2. Most people would have immediately had SWT and her siblings euthanized, but the person that found the kittens demonstrated St. Francis of Assisi-like compassion and decided to give them a chance.

3. This stray and deformed litter of kittens REALLY beat the odds especially when so many perfectly healthy kittens and cats are euthanized every day. All it took to save these kittens was human caring and compassion – which is then true for all kittens and cats who are at risk for being euthanized. One caring human – and you don’t even have to be a bona fide saint – can make all the difference.

4. What caused this entire litter to have congenital defects? Did mama cat eat tainted food? Was it environmental exposure? Or just the chronic malnourishment of being a stray? I find it odd that every kitten was genetically challenged.

5. The foster family has a big dog, Lena, who seems to understand that something is different about SWT and will “nudge” the kitten along, especially during physical therapy.



To see a photo collection of SWT with her siblings, during physical therapy and with her number one cheerleader, Lena, visit the Buzzfeed website.

After viewing the pictures and considering the above comments, I am interested in what you think. How did this story make you feel? Would you have saved this litter of kittens? Have you ever heard about an entire litter having congenital defects? Do you think SWT can have a “normal” life?



Sheri Schongold
Sheri Schongold3 years ago

So adorable and with a cheerleader like Lena, they will go all the way and have good lives.

Claire Jordan
Claire Jordan3 years ago

I doiubt if any of them were "genetically challenged". To have a whole litter compromised in this way suggests either that the mother ate something teratogenic ()i.e. something which, like the thalidomide drug, causes deformities in embryos without affecting their or the mother's genetic makeup) or that she suffered a womb infection while carrying - something like the Schmallenberg virus which causes deformities in lambs, There's no reason why they can't have a good quality of life with proper care.

It's confusing to call this deformity "lobster claw", as lobster claw is a known, and genetically heritable deformity affecting some human populations. In its extreme form the palms of the hands and soles of the feet are split in two and forked right up to the wrist/ankle, with each section ending in a single digit. It makes walking more difficult but enables the person to use their feet as crude hands.

Suzan F.
Suzan F4 years ago

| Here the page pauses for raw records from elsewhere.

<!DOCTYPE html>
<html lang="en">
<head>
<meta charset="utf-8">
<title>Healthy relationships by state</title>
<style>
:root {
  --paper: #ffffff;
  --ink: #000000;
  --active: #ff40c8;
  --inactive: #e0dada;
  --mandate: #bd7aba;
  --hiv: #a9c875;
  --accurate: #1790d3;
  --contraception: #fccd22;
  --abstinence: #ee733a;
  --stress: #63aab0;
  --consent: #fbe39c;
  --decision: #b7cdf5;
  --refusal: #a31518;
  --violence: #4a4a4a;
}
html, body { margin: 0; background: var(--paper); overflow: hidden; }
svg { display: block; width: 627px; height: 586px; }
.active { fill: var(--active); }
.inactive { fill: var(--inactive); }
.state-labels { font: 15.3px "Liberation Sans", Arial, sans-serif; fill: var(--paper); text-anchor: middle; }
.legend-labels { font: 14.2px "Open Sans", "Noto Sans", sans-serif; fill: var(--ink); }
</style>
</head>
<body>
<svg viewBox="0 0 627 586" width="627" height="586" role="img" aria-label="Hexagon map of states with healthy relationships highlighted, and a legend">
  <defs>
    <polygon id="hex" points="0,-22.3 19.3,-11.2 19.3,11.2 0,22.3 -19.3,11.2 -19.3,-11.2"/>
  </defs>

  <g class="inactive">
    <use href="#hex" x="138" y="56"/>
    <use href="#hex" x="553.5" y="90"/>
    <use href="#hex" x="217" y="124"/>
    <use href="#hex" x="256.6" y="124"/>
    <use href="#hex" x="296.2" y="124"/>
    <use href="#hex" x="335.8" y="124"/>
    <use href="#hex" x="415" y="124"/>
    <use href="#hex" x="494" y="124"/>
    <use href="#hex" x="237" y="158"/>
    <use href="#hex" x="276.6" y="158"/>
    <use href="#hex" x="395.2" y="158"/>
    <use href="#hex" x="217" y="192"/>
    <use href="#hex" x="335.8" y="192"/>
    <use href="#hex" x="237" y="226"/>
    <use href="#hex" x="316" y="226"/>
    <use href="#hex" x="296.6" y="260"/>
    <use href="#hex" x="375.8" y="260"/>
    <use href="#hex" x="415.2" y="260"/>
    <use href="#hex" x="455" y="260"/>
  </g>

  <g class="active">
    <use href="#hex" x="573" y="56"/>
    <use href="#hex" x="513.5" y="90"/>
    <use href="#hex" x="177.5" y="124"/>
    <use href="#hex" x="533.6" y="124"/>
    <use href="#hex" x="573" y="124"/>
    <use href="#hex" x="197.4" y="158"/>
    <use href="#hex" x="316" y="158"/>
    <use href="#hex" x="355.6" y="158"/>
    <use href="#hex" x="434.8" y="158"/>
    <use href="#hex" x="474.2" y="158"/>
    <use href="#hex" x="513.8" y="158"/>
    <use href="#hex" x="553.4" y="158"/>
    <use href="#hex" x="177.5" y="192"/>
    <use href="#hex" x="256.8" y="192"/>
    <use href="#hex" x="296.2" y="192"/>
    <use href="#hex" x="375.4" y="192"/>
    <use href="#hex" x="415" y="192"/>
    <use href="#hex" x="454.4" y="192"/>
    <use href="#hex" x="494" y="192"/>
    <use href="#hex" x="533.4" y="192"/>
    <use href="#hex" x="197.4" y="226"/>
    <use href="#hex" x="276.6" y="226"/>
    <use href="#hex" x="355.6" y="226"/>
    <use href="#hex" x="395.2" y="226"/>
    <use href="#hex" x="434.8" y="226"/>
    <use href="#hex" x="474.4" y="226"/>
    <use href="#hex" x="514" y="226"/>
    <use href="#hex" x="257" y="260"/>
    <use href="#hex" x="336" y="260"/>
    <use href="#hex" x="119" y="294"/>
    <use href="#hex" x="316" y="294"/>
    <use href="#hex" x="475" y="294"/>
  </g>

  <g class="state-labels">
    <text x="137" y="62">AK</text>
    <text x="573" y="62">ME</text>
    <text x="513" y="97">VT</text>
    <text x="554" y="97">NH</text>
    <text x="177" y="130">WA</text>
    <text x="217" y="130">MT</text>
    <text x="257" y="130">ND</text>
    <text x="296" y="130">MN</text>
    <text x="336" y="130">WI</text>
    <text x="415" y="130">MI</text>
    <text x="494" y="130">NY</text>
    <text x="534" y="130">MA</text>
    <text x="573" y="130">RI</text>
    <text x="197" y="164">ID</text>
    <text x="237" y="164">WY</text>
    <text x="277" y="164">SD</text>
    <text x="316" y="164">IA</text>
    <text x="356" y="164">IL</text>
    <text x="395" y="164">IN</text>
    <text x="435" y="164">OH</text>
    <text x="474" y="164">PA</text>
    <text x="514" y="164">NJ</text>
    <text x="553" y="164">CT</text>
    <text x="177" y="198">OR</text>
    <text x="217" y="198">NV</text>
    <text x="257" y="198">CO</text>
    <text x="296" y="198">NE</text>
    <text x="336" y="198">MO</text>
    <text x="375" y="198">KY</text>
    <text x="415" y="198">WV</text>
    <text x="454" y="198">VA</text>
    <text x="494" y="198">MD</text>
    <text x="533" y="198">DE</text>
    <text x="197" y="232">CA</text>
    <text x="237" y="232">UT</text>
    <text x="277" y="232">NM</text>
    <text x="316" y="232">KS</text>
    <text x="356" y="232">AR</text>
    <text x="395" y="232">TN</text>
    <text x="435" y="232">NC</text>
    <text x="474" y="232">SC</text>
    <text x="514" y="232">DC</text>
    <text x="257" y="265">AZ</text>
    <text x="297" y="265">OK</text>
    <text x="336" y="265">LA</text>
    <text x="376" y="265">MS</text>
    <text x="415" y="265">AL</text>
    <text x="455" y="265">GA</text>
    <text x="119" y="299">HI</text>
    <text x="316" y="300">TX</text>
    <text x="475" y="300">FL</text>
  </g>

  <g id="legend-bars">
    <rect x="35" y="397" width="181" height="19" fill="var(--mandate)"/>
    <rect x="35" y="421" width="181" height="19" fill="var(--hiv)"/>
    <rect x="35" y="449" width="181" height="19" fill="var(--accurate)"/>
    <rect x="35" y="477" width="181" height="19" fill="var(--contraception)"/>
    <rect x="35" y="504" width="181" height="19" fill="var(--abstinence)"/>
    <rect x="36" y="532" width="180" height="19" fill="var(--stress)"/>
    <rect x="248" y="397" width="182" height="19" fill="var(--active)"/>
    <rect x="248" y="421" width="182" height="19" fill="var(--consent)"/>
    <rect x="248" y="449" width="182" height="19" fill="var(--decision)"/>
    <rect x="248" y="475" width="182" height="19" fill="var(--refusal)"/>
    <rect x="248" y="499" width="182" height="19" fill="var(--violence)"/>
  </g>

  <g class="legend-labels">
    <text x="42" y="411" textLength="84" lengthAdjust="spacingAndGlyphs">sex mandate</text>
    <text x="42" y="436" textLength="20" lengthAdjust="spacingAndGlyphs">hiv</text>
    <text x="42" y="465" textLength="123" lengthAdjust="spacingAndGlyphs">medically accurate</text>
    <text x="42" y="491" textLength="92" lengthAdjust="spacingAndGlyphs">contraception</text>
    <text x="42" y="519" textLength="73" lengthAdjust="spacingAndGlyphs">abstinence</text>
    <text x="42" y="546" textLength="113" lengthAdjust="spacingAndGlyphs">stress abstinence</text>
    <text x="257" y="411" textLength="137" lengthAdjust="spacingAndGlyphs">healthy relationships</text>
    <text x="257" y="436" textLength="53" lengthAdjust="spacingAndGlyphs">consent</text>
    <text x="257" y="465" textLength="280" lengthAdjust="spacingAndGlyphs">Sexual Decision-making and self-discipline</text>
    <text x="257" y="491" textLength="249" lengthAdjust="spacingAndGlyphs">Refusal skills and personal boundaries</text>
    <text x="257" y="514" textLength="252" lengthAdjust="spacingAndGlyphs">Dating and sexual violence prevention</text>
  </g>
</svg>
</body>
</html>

What a fighter! I hope she makes it. I hope they all make it. That dog is a great motivator, too. Animals are great!

John Wesen
Past Member 4 years ago

Beautiful little champion. Heartwarming. ^_^

Kristìn Eriksen
Kristìn Eriksen4 years ago

Aw, poor kitten! But she's a little fighter. :)

Deborah Dubard
Deborah Dubard4 years ago

Thanks for sharing :)

Dorie Thompson
Dorie Thompson4 years ago

absolutely, i think SWT and her litter mates can live a normal life and teach us humans a thing or two about living with disability and spirit!

Jonathan Harper
Jonathan Harper4 years ago


Georgeta Trandafir

thanks, very emotional story

Maureen Heartwood

A "normal" life? I have fostered disabled animals, and I'm disabled myself. I never ask if an animal or person can live a normal life, only how to improve their quality of life. How happy, how fulfilling, how meaningful. Normal is overrated. This little one will likely do very well.